Editor’s Note: the following content has been validated by the Lead Product Manager at Facebook.
If you work as a Product Manager, chances are you’ve heard of the Design Sprint. And if you haven’t, well, it’s a good thing you found this article sooner rather than later…
What is a Design Sprint?
Two words: time-constrained, and fast.
Jake Knapp developed design sprints at Google Ventures (GV) in 2010. It “uses design thinking to reduce the risk when bringing a new product, service, or feature to the market.” Since then, it has become a powerful movement that helps Product Teams at Google, developers, and companies in the industry solve design problems quickly. But it’s grown beyond just design, and can help Product Teams tackle tough problems, find quick solutions, and intentionally make an environment open to creativity and new ideas.

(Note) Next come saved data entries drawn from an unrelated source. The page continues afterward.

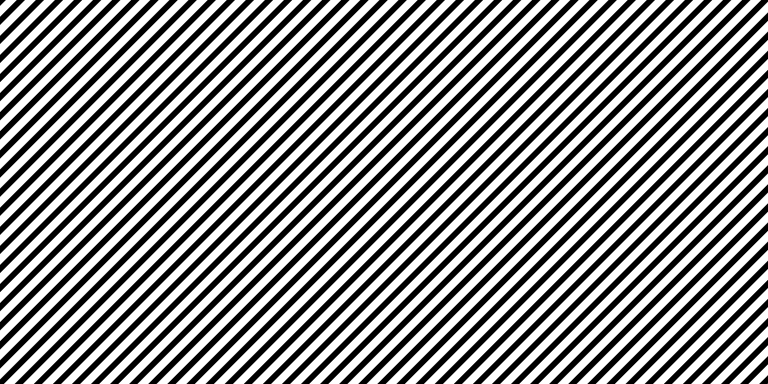
Give the GLSL for this pattern, as a Shadertoy shader.

```glsl
// Even black diagonal stripes rising to the right on a white ground.

const float STRIPE_PERIOD = 9.0 / 256.0;  // spacing across the stripes, in canvas heights
const float STRIPE_WIDTH = 3.9 / 256.0;   // thickness of one black stripe
const float STRIPE_OFFSET = 0.0033;       // first stripe centre, from the top left corner
const vec3 INK = vec3(0.0);
const vec3 PAPER = vec3(1.0);

// Signed distance to the nearest of evenly spaced stripes, negative inside
float stripeDistance(float across, float period, float width) {
    float fromCentre = abs(fract(across / period + 0.5) - 0.5) * period;
    return fromCentre - 0.5 * width;
}

// Coverage of a shape whose edge is smoothed over one pixel
float coverage(float dist, float pixel) {
    return clamp(0.5 - dist / pixel, 0.0, 1.0);
}

void mainImage(out vec4 fragColor, in vec2 fragCoord) {
    float pixel = 1.0 / iResolution.y;
    vec2 p = fragCoord * pixel;

    // Distance along the falling diagonal, measured from the top left corner
    float across = dot(p - vec2(0.0, 1.0), normalize(vec2(1.0, -1.0)));

    float dist = stripeDistance(across - STRIPE_OFFSET, STRIPE_PERIOD, STRIPE_WIDTH);
    fragColor = vec4(mix(PAPER, INK, coverage(dist, pixel)), 1.0);
}
```
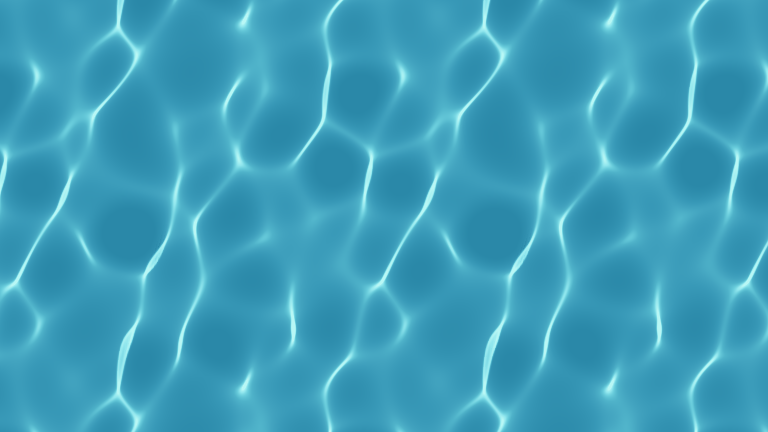
Give the GLSL for this texture, as a Shadertoy shader.

```glsl
// Sunlit pool water: thin bright caustic lines over soft blue, repeating as a tile

const float TAU = 6.2831853;
const float TILE = 0.847;   // tile size in canvas heights
const float STEP = 0.009;   // spacing of the traced light rays

// Whole waves per tile, mostly running sideways so the lines stand upright
const int WAVES = 15;
const vec2 WAVE[WAVES] = vec2[](
    vec2(2, -1), vec2(3, -1), vec2(4, -2), vec2(5, -1), vec2(4, 1),
    vec2(5, -3), vec2(6, -2), vec2(7, -1), vec2(6, 2), vec2(7, -4),
    vec2(3, -4), vec2(2, 5), vec2(1, -5), vec2(3, 3), vec2(4, -6));

// Sideways shift of a ray refracted at s; bend holds the slopes xx, xy, yy
vec2 refractRay(vec2 s, out vec3 bend) {
    vec2 shift = vec2(0.0);
    bend = vec3(0.0);
    for (int i = 0; i < WAVES; i++) {
        vec2 k = WAVE[i] * TAU / TILE;
        float len = length(k);
        vec2 dir = k / len;
        float strength = 0.165 + 0.115 * dir.x * dir.x;
        float phase = dot(k, s) + 2.4 * float(i * i) + 1.3 * float(i);
        shift += dir * sin(phase) * strength / len;
        bend += vec3(dir.x * dir.x, dir.x * dir.y, dir.y * dir.y) * cos(phase) * strength;
    }
    return shift;
}

// Light reaching p: each ray lands as a soft spot stretched by the local bend
float caustics(vec2 p) {
    vec3 bend;
    vec2 center = floor((p - 0.7 * refractRay(p, bend)) / STEP + 0.5);
    float spot = 0.36 * STEP * STEP;
    float light = 0.0;
    for (int y = -5; y <= 5; y++) {
        for (int x = -5; x <= 5; x++) {
            vec2 source = (center + vec2(x, y)) * STEP;
            vec2 d = p - source - refractRay(source, bend);
            vec3 j = bend + vec3(1.0, 0.0, 1.0);
            // Spot covariance, with a small floor that smooths the edges
            float xx = spot * (j.x * j.x + j.y * j.y) + 2.8e-6;
            float yy = spot * (j.y * j.y + j.z * j.z) + 2.8e-6;
            float xy = spot * j.y * (j.x + j.z);
            float area = xx * yy - xy * xy;
            float q = (yy * d.x * d.x - 2.0 * xy * d.x * d.y + xx * d.y * d.y) / area;
            light += exp(-0.5 * q) * inversesqrt(area);
        }
    }
    return light * STEP * STEP / TAU;
}

float ramp(float a, float b, float x) {
    return clamp((x - a) / (b - a), 0.0, 1.0);
}

// Deep blue through turquoise to pale cyan, by brightness in stops
vec3 waterColor(float stops) {
    vec3 c = mix(vec3(0.165, 0.535, 0.66), vec3(0.22, 0.60, 0.72), ramp(-1.5, -0.45, stops));
    c = mix(c, vec3(0.26, 0.64, 0.75), ramp(-0.45, 0.12, stops));
    c = mix(c, vec3(0.31, 0.70, 0.79), ramp(0.12, 0.8, stops));
    c = mix(c, vec3(0.41, 0.80, 0.86), ramp(0.8, 1.45, stops));
    c = mix(c, vec3(0.56, 0.90, 0.93), ramp(1.45, 2.15, stops));
    return mix(c, vec3(0.72, 0.97, 0.96), ramp(2.15, 3.2, stops));
}

void mainImage(out vec4 fragColor, in vec2 fragCoord) {
    vec2 p = fragCoord / iResolution.y;
    float stops = log2(max(caustics(p), 0.05));
    fragColor = vec4(waterColor(stops), 1.0);
}
```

Though the original design sprint was 5 days, depending on the problem and the team it can range from 2-5. Every organization has their own version, fit for their product, sector and staff. However, the key principle behind a Sprint is to save steps in product development and release. A short-time constraint is necessary and it highlights the “survivalist” nature of the Sprint: only what is useful will be kept in the end.
A design sprint helps you put the product in front of your users as quickly as possible. As the founder of Linkedin, Reid Hoffman, once said: “If you are not embarrassed about the first version of your product you show to your users, then it means you launched too late.” Design sprints also allow you to iterate and test ideas quickly, reducing time and resources invested in bad ideas.
In the past, the Product Development process was:
build -> launch -> measure -> iterate
The issue is that building often takes too long, there’s no going back if you get new info, and the results are inconclusive. A design sprint solves this by forcing a fast ideation/prototype/test cycle.
Hosting your next Design Sprint: Step-by-Step
Make sure to follow these steps to ace your next team’s design sprint! This is based on Jake Knapp’s Design Sprint 2.0, a 4-day version of his original 5-day sprint. (Because yes, Jake Knapp ran a design sprint on his design sprint model to iterate and make it even better.)
Day 0 – Prepare
Before your Design Sprint, you must identify the objective by choosing a “big” problem your company needs to solve. Then, you need to go get the right people together to start the process.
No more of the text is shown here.